The coupon shows your name, mailing address, all or part of your account number, your payment information, and the mailing address to send your payment. It should also include the name of the card company as it should be written on your check.

If you use the coupon, fill in the amount of your payment in the blank space labeled “amount enclosed” before you mail it. 

Payment coupons are designed so you can insert them into an envelope with a transparent window to display the card company’s mailing address. This design makes the coupon convenient to use and helps prevent mistakes that could occur if customers write the mailing address onto their envelopes.

If you make your payment by phone, online, or with a mobile app, you don’t need to use the payment coupon. A helpful tip is to write PAID and the date on the coupon before you file your statement. That notation will remind you that you made your payment even though the coupon is still attached to your statement.

Account Activity

The activity section of your statement is divided into two parts. The first part shows your payment (or payments), returns, and any other adjustments in your favor. The second part lists your purchases in chronological order, along with the merchant’s name and the dollar amount.

Screenshot of Amex Credit Card Statement
Your Account Activity will show recent payments, transactions, credits, fees, and interest charges.

It’s a good practice to match each transaction to your records to make sure all of the transactions listed are valid and authorized. Any transaction you can’t match to your records may be an error or fraudulent.

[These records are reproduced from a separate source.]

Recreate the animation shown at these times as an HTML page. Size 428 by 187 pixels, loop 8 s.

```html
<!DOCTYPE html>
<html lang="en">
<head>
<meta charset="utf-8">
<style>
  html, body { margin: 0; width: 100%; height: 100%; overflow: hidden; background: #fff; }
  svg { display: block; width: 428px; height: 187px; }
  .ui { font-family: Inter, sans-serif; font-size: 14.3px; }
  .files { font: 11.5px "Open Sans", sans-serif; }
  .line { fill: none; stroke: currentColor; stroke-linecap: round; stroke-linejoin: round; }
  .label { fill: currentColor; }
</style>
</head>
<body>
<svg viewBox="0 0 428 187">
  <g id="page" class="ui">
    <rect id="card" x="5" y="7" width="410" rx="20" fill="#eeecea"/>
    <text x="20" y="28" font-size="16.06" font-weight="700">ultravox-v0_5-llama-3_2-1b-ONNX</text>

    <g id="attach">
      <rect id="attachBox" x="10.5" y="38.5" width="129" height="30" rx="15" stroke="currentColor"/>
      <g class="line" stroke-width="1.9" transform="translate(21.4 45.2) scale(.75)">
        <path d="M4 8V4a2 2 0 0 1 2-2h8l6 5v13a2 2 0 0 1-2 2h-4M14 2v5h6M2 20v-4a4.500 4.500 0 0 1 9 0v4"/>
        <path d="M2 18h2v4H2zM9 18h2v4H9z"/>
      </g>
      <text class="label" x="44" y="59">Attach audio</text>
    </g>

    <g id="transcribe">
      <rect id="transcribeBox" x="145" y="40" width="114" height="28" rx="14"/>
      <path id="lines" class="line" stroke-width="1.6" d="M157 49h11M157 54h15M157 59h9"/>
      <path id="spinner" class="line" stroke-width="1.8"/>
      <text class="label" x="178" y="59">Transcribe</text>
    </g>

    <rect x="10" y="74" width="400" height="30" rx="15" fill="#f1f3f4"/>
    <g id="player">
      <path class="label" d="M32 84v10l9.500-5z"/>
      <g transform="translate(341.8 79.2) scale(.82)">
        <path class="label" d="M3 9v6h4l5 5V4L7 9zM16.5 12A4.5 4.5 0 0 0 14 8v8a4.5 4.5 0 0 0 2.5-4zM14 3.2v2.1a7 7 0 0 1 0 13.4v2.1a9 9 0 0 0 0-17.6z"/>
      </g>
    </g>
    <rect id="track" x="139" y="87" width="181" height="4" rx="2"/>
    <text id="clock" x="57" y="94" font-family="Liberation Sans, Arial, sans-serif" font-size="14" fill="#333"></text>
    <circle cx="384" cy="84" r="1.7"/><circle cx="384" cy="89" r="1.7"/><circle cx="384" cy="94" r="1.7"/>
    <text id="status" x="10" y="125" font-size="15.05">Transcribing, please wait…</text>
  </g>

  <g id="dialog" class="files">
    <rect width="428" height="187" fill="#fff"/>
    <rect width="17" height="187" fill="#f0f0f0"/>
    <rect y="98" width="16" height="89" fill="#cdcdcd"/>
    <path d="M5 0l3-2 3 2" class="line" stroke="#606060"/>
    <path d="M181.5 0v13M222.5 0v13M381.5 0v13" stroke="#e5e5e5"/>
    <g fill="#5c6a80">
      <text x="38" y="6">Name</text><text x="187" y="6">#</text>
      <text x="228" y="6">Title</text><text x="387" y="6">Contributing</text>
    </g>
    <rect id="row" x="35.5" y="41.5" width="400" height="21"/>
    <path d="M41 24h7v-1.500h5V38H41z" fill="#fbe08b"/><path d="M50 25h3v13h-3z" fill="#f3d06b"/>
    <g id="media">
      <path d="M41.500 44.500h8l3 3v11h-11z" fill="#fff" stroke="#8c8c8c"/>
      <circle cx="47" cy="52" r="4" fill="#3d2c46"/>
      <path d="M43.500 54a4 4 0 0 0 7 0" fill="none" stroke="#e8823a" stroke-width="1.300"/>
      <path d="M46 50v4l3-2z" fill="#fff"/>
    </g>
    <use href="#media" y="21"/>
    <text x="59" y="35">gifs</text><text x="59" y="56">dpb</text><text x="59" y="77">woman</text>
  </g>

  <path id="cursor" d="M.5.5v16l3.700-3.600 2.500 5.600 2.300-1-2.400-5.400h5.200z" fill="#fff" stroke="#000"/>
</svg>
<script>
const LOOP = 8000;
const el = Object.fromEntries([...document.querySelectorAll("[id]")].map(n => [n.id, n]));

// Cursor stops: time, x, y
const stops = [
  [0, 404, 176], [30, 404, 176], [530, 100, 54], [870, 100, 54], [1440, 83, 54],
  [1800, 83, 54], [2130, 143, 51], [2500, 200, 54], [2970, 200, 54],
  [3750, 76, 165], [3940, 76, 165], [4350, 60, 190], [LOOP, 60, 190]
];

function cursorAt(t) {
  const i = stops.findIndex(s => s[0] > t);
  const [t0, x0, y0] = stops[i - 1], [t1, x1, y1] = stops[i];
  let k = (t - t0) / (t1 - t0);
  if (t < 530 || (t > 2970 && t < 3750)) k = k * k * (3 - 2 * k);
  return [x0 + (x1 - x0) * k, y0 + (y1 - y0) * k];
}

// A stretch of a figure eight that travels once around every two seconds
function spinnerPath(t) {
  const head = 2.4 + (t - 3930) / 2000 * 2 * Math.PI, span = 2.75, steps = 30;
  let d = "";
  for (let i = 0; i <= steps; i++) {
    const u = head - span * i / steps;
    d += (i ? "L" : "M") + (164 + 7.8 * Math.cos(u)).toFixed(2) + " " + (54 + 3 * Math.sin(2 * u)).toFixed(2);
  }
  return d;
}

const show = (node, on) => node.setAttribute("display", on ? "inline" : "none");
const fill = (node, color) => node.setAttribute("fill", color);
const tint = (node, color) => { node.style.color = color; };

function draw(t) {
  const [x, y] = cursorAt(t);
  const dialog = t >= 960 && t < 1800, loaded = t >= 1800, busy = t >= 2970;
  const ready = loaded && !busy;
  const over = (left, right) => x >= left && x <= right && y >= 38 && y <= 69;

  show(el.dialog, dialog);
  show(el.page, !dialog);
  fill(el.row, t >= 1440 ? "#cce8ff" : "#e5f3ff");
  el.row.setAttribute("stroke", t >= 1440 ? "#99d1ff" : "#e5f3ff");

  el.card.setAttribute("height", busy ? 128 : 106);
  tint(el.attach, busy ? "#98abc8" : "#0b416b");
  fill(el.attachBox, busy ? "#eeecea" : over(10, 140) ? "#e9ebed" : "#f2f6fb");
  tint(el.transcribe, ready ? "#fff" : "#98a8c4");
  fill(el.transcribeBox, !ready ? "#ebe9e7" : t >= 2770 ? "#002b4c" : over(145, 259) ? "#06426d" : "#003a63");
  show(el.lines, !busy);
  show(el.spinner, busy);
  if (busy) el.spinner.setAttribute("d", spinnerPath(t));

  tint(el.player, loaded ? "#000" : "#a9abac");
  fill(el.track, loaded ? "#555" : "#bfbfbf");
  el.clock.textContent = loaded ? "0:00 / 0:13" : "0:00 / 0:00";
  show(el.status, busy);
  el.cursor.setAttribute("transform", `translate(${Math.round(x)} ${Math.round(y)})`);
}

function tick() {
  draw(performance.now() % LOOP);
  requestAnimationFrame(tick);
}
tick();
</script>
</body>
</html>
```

You should contact your card issuer for more information about any transactions you don’t recognize or that appear suspicious as soon as possible. The sooner you report fraud, the sooner your card issuer can cancel your card and replace it with a new one to prevent any further incidents.

Matching your transactions to your receipts or other records can also help you stick to a budget and save money. Look for impulse purchases, overspending at certain merchants, or recurring charges for apps or other services you no longer use.

Interest Charges

If you pay your balance in full and on time every month, you’ll never need to worry about the purchase APR on your card. If you carry a balance, transfer a balance from another card, or obtain a cash advance, you should review your APRs and the portions of your balance to which those rates were applied, and the monthly finance charge applied to your account. That information should be shown in the interest charges section of your statement.

Paper or Paperless? Pros and Cons

Many card companies offer a choice of paper statements delivered by U.S. Mail or electronic statements delivered to an email address. Each option has pros and cons.

Paper statements may be easier to read and reconcile to your receipts. Use them to track spending or business expenses, and file and save them for future reference. But paper statements can also pile up over time, which can create paper clutter and, if enough of them are accumulated, become a fire hazard.

Electronic statements may help reduce paper clutter and can ensure that statements aren’t lost or stolen in the mail. E-statements are also cheaper for card companies to produce since there’s no need for printing, envelopes, or postage.

Most card statements can be accessed online or through a mobile app, which creates a backup system for either paper or electronically delivered statements.

Which is better: paper and paperless? There’s no clear winner, so you should consider the pros and cons and choose whichever option you prefer.

Shop for Cards that Offer Clarity

Card statements pack a lot of information into just a few pages. While it may seem challenging to read and digest, taking time to review your statement each month is a smart financial habit. 

If your card statements are confusing or missing key information, you may want to shop for new cards that will give you these important insights in a well-designed format.